Karstens was in line to be the Yankees' fifth starter out of camp before he lost the better part of three weeks to right elbow tendinitis, which cropped up in a March 25 start against the Tigers in Lakeland, Fla.
He came off the shelf to pitch last Saturday at Fenway Park, but was roughed up for seven runs and nine hits in 4 1/3 innings, including a two-run double and a two-run homer by David Ortiz. Karstens, 24, attributed some of the shaky outing to early rust and said he hoped a strong bullpen session would work out some of the kinks.
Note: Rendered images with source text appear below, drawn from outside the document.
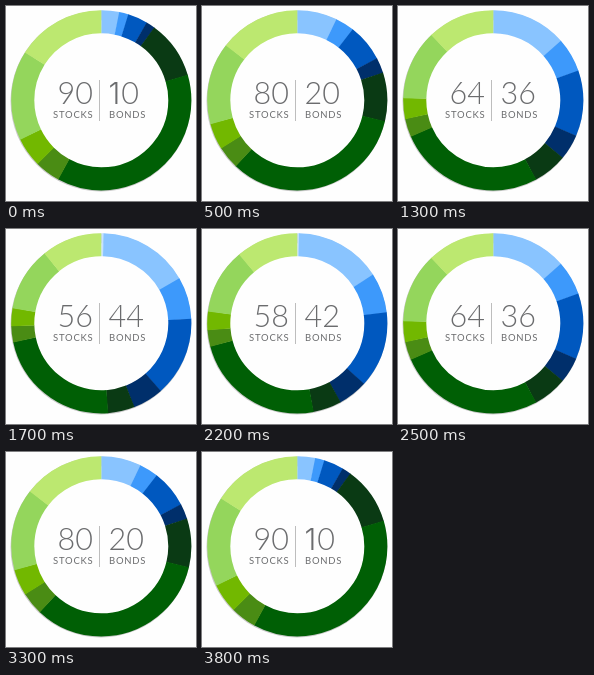
Write an HTML page that moves like this. It is 190 by 195 pixels and loops after 4.3 s.

```html
<!DOCTYPE html>
<html lang="en">
<head>
<meta charset="utf-8">
<title>Stock and bond mix</title>
<style>
  html, body { margin: 0; width: 100%; height: 100%; overflow: hidden; background: #fefefe; }
  svg { display: block; width: 190px; height: 195px; }
  text { font-family: Lato, "Open Sans", sans-serif; fill: #6b6c6e; }
  .number { font-size: 30.5px; font-weight: 300; }
  .label { font-size: 9.5px; letter-spacing: .78px; }
  .one { font-family: Inter, sans-serif; font-size: 30px; letter-spacing: 1px; }
  #ring circle { fill: none; stroke-width: 23.1; }
</style>
</head>
<body>
<svg viewBox="0 0 190 195">
  <defs>
    <filter id="soft"><feGaussianBlur stdDeviation=".7"/></filter>
  </defs>
  <circle cx="94.9" cy="95.1" r="90.4" fill="#c9c9c9" filter="url(#soft)"/>
  <circle cx="95.3" cy="94.3" r="80" fill="#fefefe"/>
  <g id="ring" transform="rotate(-90 95.3 94.3)"></g>
  <path d="M93.5 74V115" stroke="#bdbdbd"/>
  <text id="stocks" class="number" x="87" y="98.3" text-anchor="end"></text>
  <text id="bonds" class="number" x="102.5" y="98.3"></text>
  <text class="label" x="47" y="112">STOCKS</text>
  <text class="label" x="103" y="112">BONDS</text>
</svg>
<script>
  const LOOP = 4300, STEP = 100, STEPS = 17, BACK = 2100;
  const MIN = 10, MAX = 44;

  // Each slice's end angle in degrees at the smallest and largest bond share
  const slices = [
    { color: '#c6e2ff', from: -6, to: 1.5 },
    { color: '#89c4ff', from: 11.5, to: 60 },
    { color: '#3d99fb', from: 17.5, to: 87 },
    { color: '#0058bf', from: 30.3, to: 138.6 },
    { color: '#002f6b', from: 36, to: 158.4 },
    { color: '#0a3a14', from: 73.5, to: 175.5 },
    { color: '#005f05', from: 208.5, to: 257.7 },
    { color: '#4a8c14', from: 225, to: 268 },
    { color: '#72b800', from: 244, to: 279.7 },
    { color: '#94d65c', from: 302, to: 320.8 },
    { color: '#bce870', from: 360, to: 360 }
  ];

  const byId = id => document.getElementById(id);

  for (const slice of slices) {
    slice.arc = document.createElementNS('http://www.w3.org/2000/svg', 'circle');
    const attrs = { cx: 95.3, cy: 94.3, r: 78.55, pathLength: 360, stroke: slice.color };
    for (const key in attrs) slice.arc.setAttribute(key, attrs[key]);
    byId('ring').append(slice.arc);
  }

  function draw(bonds) {
    const k = (bonds - MIN) / (MAX - MIN);
    let start = 0;
    for (const { arc, from, to } of slices) {
      const end = Math.max(0, from + (to - from) * k);
      // A slight overlap hides the seams
      arc.setAttribute('stroke-dasharray', `${end - start + .3} 360`);
      arc.setAttribute('stroke-dashoffset', -start);
      start = end;
    }
    byId('stocks').textContent = 100 - bonds;
    byId('bonds').innerHTML = String(bonds).replace('1', '<tspan class="one">1</tspan>');
  }

  // Climb in even steps, hold, then step back down and hold
  function bondsAt(time) {
    const t = time % LOOP;
    const stepsSince = from => Math.max(0, Math.min(STEPS, Math.floor((t - from) / STEP)));
    return MIN + (MAX - MIN) / STEPS * (stepsSince(0) - stepsSince(BACK));
  }

  let shown;
  function tick() {
    const bonds = bondsAt(performance.now());
    if (bonds !== shown) draw(shown = bonds);
    requestAnimationFrame(tick);
  }
  tick();
</script>
</body>
</html>
```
"To be honest, I thought I was going to be nervous the night before," Karstens said. "I got out there and it was just another game."
Captain scratched: Derek Jeter is apparently still ailing from taking a Scott Kazmir fastball to his left thigh on Tuesday at Tampa Bay.
Jeter was in Torre's original lineup for Thursday's game but was removed about an hour before game time, with a team spokesman saying that Jeter is experiencing soreness in the thigh area. Torre sent word that he still considered Jeter to be available as a player off the bench on Thursday.
Miguel Cairo filled in at shortstop, with Doug Mientkiewicz moving up to second in the Yankees lineup.
Bloody socks and former Red Sox: Johnny Damon and Mientkiewicz, two members of the 2004 World Series champion Red Sox squad, were amused to hear of Gary Thorne's comments during last night's Boston-Baltimore game.
Thorne, an Orioles broadcaster, stated on the air Wednesday night that Curt Schilling's bloody sock from the 2004 postseason wasn't really blood, citing backup catcher Doug Mirabelli as the source.
That dumbfounded Damon and Mientkiewicz, who watched up close as Schilling gritted through ankle surgeries to help his club.
"He likes attention, but he doesn't like that much attention," Mientkiewicz said. "He did it for him, he did it for us, he did it for the city. I know what it was. It wasn't nail polish."
Mientkiewicz related his memories of walking into the Boston trainer's room and witnessing one of the surgical procedures firsthand.
"The fact that you sit there and watch a guy get his ankle cut open, it's pretty gross," Mientkiewicz said. "You go into the trainer's room and you're used to seeing dislocated fingers, dislocated shoulders. You see a pretty nice bruise once in a while. You don't see an Exacto knife going to a human being's skin, but all of a sudden, there it is."
Damon said he always believed the tale of Schilling's bloody sock, and just in case there was any doubt, stated: "My beard and stuff was real."
Weather channel: Mussina will be paying attention to the forecasts for Friday, when he is slated to make a rehab appearance for the Double-A Trenton at Harrisburg, Pa. The start would be a homecoming of sorts for Mussina, who was born in Williamsport, Pa., approximately 80 miles north of Harrisburg.
That is, of course, if the game is played. Torre said that the forecast for all possible farm locations is questionable, but Mussina needs to make at least one rehab start. He could not rejoin the club after just a simulated game, Torre said.
"You never really know with the legs until you really push off," Torre said.
Coming up: The Yankees and Red Sox reconvene for Round 2 of their April heavyweight fight on Friday, with left-hander Andy Pettitte (1-0, 1.78 ERA) taking the mound for New York. The Yankees get a second look at right-hander Daisuke Matsuzaka (2-2, 4.00 ERA), with first pitch at Yankee Stadium slated for 7:05 p.m. ET.
Bryan Hoch is a reporter for MLB.com. This story was not subject to the approval of Major League Baseball or its clubs.